ENTRIES SHOWN:
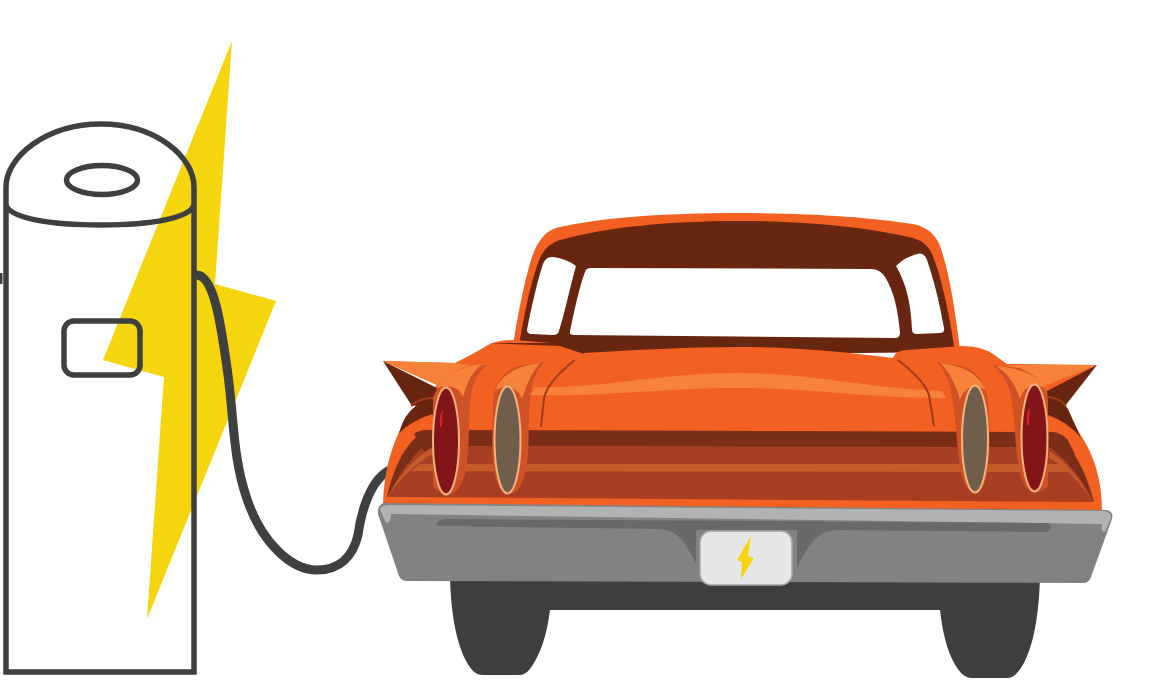
<!DOCTYPE html>
<html lang="en">
<head>
<meta charset="utf-8">
<title>Electric car charging</title>
<style>
:root {
  --paper: #ffffff;
  --ink: #3e4040;
  --tyre: #3d3f3e;
  --bolt: #f4d50e;
  --body: #f26122;
  --highlight: #f58238;
  --shade: #cf5126;
  --rust: #a93f22;
  --rust-light: #c55a2b;
  --brown: #7b2e17;
  --cabin: #68250f;
  --lamp-red: #83151a;
  --lamp-glint: #d81f2c;
  --lamp-grey: #6f5e4c;
  --lamp-rim: #f7b27c;
  --chrome: #828282;
  --chrome-light: #b1b3b2;
  --chrome-dark: #686a69;
  --plate: #e6e7e8;
}
html, body { margin: 0; height: 100%; overflow: hidden; background: var(--paper); }
.scene { display: block; width: 1172px; height: 685px; }
.outline { fill: none; stroke: var(--ink); stroke-width: 5.5; }
.cable { fill: none; stroke: var(--ink); stroke-width: 9; }
.bolt { fill: var(--bolt); }
.tyre { fill: var(--tyre); }
.body { fill: var(--body); }
.highlight { fill: var(--highlight); }
.shade { fill: var(--shade); }
.rust { fill: var(--rust); }
.rust-light { fill: var(--rust-light); }
.brown { fill: var(--brown); }
.cabin { fill: var(--cabin); }
.glass { fill: var(--paper); }
.seam { fill: none; stroke: #a03b18; stroke-width: 2; }
.lamp { stroke: var(--lamp-rim); stroke-width: 2; }
.lamp-red { fill: var(--lamp-red); }
.lamp-grey { fill: var(--lamp-grey); }
.glint { fill: var(--lamp-glint); }
.chrome { fill: var(--chrome); }
.chrome-light { fill: var(--chrome-light); }
.chrome-dark { fill: var(--chrome-dark); }
.plate { fill: var(--plate); stroke: #a2a4a4; stroke-width: 1.5; }
</style>
</head>
<body>
<svg class="scene" viewBox="0 0 1172 685" role="img" aria-label="Orange vintage car plugged into an electric charging station">

  <polygon class="bolt" points="232,41 215,284 276,301 147,619 164,377 103,360"/>

  <g id="charging-station">
    <path class="outline" d="M6 672V187C6 157 46 124 101 124C156 124 194 157 194 187V672Z"/>
    <path class="outline" d="M6 205C10 218 49 225 101 225C152 225 190 218 194 205"/>
    <ellipse class="outline" cx="102" cy="180" rx="35.500" ry="14.500"/>
    <rect class="outline" x="64" y="321" width="76" height="54" rx="10"/>
    <path class="cable" d="M0 273V284"  style="stroke-width:5"/>
  </g>

  <path class="cable" d="M196 275C215 274 222 332 228 375C234 420 233 459 247 499C261 541 290 570 317 570C340 570 353 556 358 535C361 513 370 478 392 469"/>

  <g id="car">
    <g id="wheels">
      <path class="tyre" d="M450 576H1040C1039 622 1031 658 1017 673Q1013 678 1007 678H972Q966 678 961 673C949 659 943 637 940 610H550C547 634 541 654 530 669Q525 675 519 675H483Q477 675 473 671C459 655 451 622 450 576Z"/>
    </g>

    <g id="roof">
      <path class="body" d="M513 345C518 314 524 282 532 257Q540 233 556 228C596 218 664 213 738 213C810 213 868 217 913 224Q933 228 940 246C949 271 955 309 960 350Z"/>
      <path class="cabin" d="M519 345C526 304 532 278 540 258Q546 244 560 240C607 227 669 221 738 221C806 221 866 227 913 238Q927 242 932 254C942 278 949 314 955 352L583 356Z"/>
      <path class="glass" d="M527 330C532 304 538 279 543 264Q546 256 553 257Q567 259 576 266C570 287 565 312 559 331Q558 335 553 335L532 334Q527 334 527 330Z"/>
      <path class="glass" d="M570 331C574 312 579 288 585 272Q586 268 591 268L871 269Q880 269 885 277C894 291 898 310 900 333Q900 338 895 338L574 335Q569 335 570 331Z"/>
      <path class="glass" d="M896 266Q905 257 917 254Q924 252 927 260C934 280 940 305 944 328Q945 333 940 333L917 334Q912 334 912 330C911 303 906 283 896 266Z"/>
    </g>

    <g id="rear-body">
      <path class="body" d="M383 504C384 470 392 440 410 412L437 385L383 361L455 363Q475 353 488 345Q498 340 515 340L575 345Q583 347 583 353C635 350 690 347 738 347C795 347 842 352 893 358Q896 350 907 350L962 346Q981 346 993 354L1007 364L1097 365L1055 390L1080 434C1095 456 1102 482 1102 511Z"/>
      <path class="cabin" d="M486 343L574 343Q584 345 584 354L560 346Z"/>
      <path class="highlight" d="M536 387C600 389 660 373 738 373C812 373 872 389 942 391L946 398C870 399 815 388 738 388C660 388 606 397 530 395Z"/>
      <path class="seam" d="M575 360Q548 381 544 398L541 427"/>
      <path class="seam" d="M898 360Q924 380 929 395L934 426"/>
    </g>

    <g id="tail-panel">
      <path class="rust" d="M387 497C394 470 405 447 424 430L1056 432C1075 449 1088 476 1094 502Z"/>
      <path class="brown" d="M414 434Q420 429 435 430L1048 432Q1061 432 1067 439L1075 454L1048 447L435 446L424 452Z"/>
      <path class="rust-light" d="M420 464L1060 464L1068 472L411 471Z"/>
      <path class="brown" d="M387 497C393 470 402 450 417 436L426 443Q403 466 387 497Z"/>
      <path class="brown" d="M1093 501C1086 472 1073 449 1060 437L1050 447Q1077 468 1093 501Z"/>
      <path class="rust-light" d="M388 496Q408 460 434 447L435 453Q409 466 388 496ZM1091 499Q1073 466 1049 451V458Q1071 470 1091 499Z"/>
    </g>

    <g id="fins">
      <path class="cabin" d="M383 361L437 388L433 404L412 406Z"/>
      <path class="cabin" d="M399 433Q404 414 417 405Q425 400 435 402L433 414Q414 419 399 433Z"/>
      <path class="highlight" d="M383 361L455 363L470 365Q449 372 437 385Z"/>
      <path class="cabin" d="M1097 365L1047 391L1048 403L1065 406Z"/>
      <path class="cabin" d="M1047 398Q1061 399 1068 409L1081 438Q1068 422 1048 415Z"/>
      <path class="highlight" d="M1007 365L1097 365L1044 386Q1032 373 1007 365Z"/>
      <path class="seam" d="M411 406Q421 397 434 398M1066 406Q1060 398 1048 397"/>
    </g>

    <g id="left-lamps">
      <path class="shade" d="M433 398Q439 379 462 368L487 365Q476 374 472 389C466 422 473 465 460 486Q454 495 445 494L433 488Z"/>
      <path class="highlight" d="M436 388Q449 368 482 364Q469 374 463 397Q457 382 436 388Z"/>
      <path class="shade" d="M493 402Q494 377 517 366L544 362Q534 373 531 391C526 426 533 465 520 487Q515 495 506 493Q493 489 492 444Z"/>
      <path class="highlight" d="M495 390Q505 367 540 363Q529 375 522 399Q515 381 495 390Z"/>
      <ellipse class="lamp lamp-red" cx="446" cy="441" rx="13" ry="53.500"/>
      <path class="glint" d="M440 427Q439 411 443 411Q442 419 442 427Z"/>
      <ellipse class="lamp lamp-grey" cx="507.500" cy="440" rx="13" ry="53.500"/>
    </g>

    <g id="right-lamps">
      <path class="shade" d="M937 362L963 366Q985 375 988 400C990 432 991 471 983 487Q977 494 970 491C955 480 959 422 950 387Q946 371 937 362Z"/>
      <path class="highlight" d="M940 363Q976 367 986 390Q967 380 960 400Q953 375 940 363Z"/>
      <path class="shade" d="M992 365L1019 368Q1044 377 1048 400V486Q1039 495 1031 491C1012 481 1018 423 1010 392Q1005 374 992 365Z"/>
      <path class="highlight" d="M996 366Q1034 369 1045 388Q1026 380 1020 399Q1013 376 996 366Z"/>
      <ellipse class="lamp lamp-grey" cx="975" cy="439" rx="13" ry="53.500"/>
      <ellipse class="lamp lamp-red" cx="1034.500" cy="438" rx="13" ry="53.500"/>
      <path class="glint" d="M1027 425Q1026 409 1030 409Q1029 417 1029 425Z"/>
    </g>

    <g id="bumper">
      <path class="chrome" d="M384 503L1107 510Q1114 512 1112 519L1091 577Q1089 583 1083 583L407 581Q401 581 399 576L378 514Q377 505 384 503Z"/>
      <path class="chrome-light" d="M380 509Q382 505 389 505L1104 511Q1111 512 1111 518L1105 532Q1101 533 1102 524L391 514Q391 523 386 523Z"/>
      <path class="chrome-dark" d="M436 525Q438 519 446 519L1045 523Q1051 523 1051 527Q1050 532 1043 532L838 530C816 530 809 546 797 567V530H696V563C685 544 680 529 657 529L440 526Z"/>
      <rect class="plate" x="700" y="531" width="92" height="54" rx="11"/>
      <polygon class="bolt" points="751,536 748,556 754,558 741,579 742,562 737,560"/>
    </g>
  </g>
</svg>
</body>
</html>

WORK TASK:
Set down exactly the lines of the data above, beginning with the line that has "361L455 363L470 365Q449" and ending with the line that has "402Q494 377 517", and no others.

WORKED SOLUTION:
      <path class="highlight" d="M383 361L455 363L470 365Q449 372 437 385Z"/>
      <path class="cabin" d="M1097 365L1047 391L1048 403L1065 406Z"/>
      <path class="cabin" d="M1047 398Q1061 399 1068 409L1081 438Q1068 422 1048 415Z"/>
      <path class="highlight" d="M1007 365L1097 365L1044 386Q1032 373 1007 365Z"/>
      <path class="seam" d="M411 406Q421 397 434 398M1066 406Q1060 398 1048 397"/>
    </g>

    <g id="left-lamps">
      <path class="shade" d="M433 398Q439 379 462 368L487 365Q476 374 472 389C466 422 473 465 460 486Q454 495 445 494L433 488Z"/>
      <path class="highlight" d="M436 388Q449 368 482 364Q469 374 463 397Q457 382 436 388Z"/>
      <path class="shade" d="M493 402Q494 377 517 366L544 362Q534 373 531 391C526 426 533 465 520 487Q515 495 506 493Q493 489 492 444Z"/>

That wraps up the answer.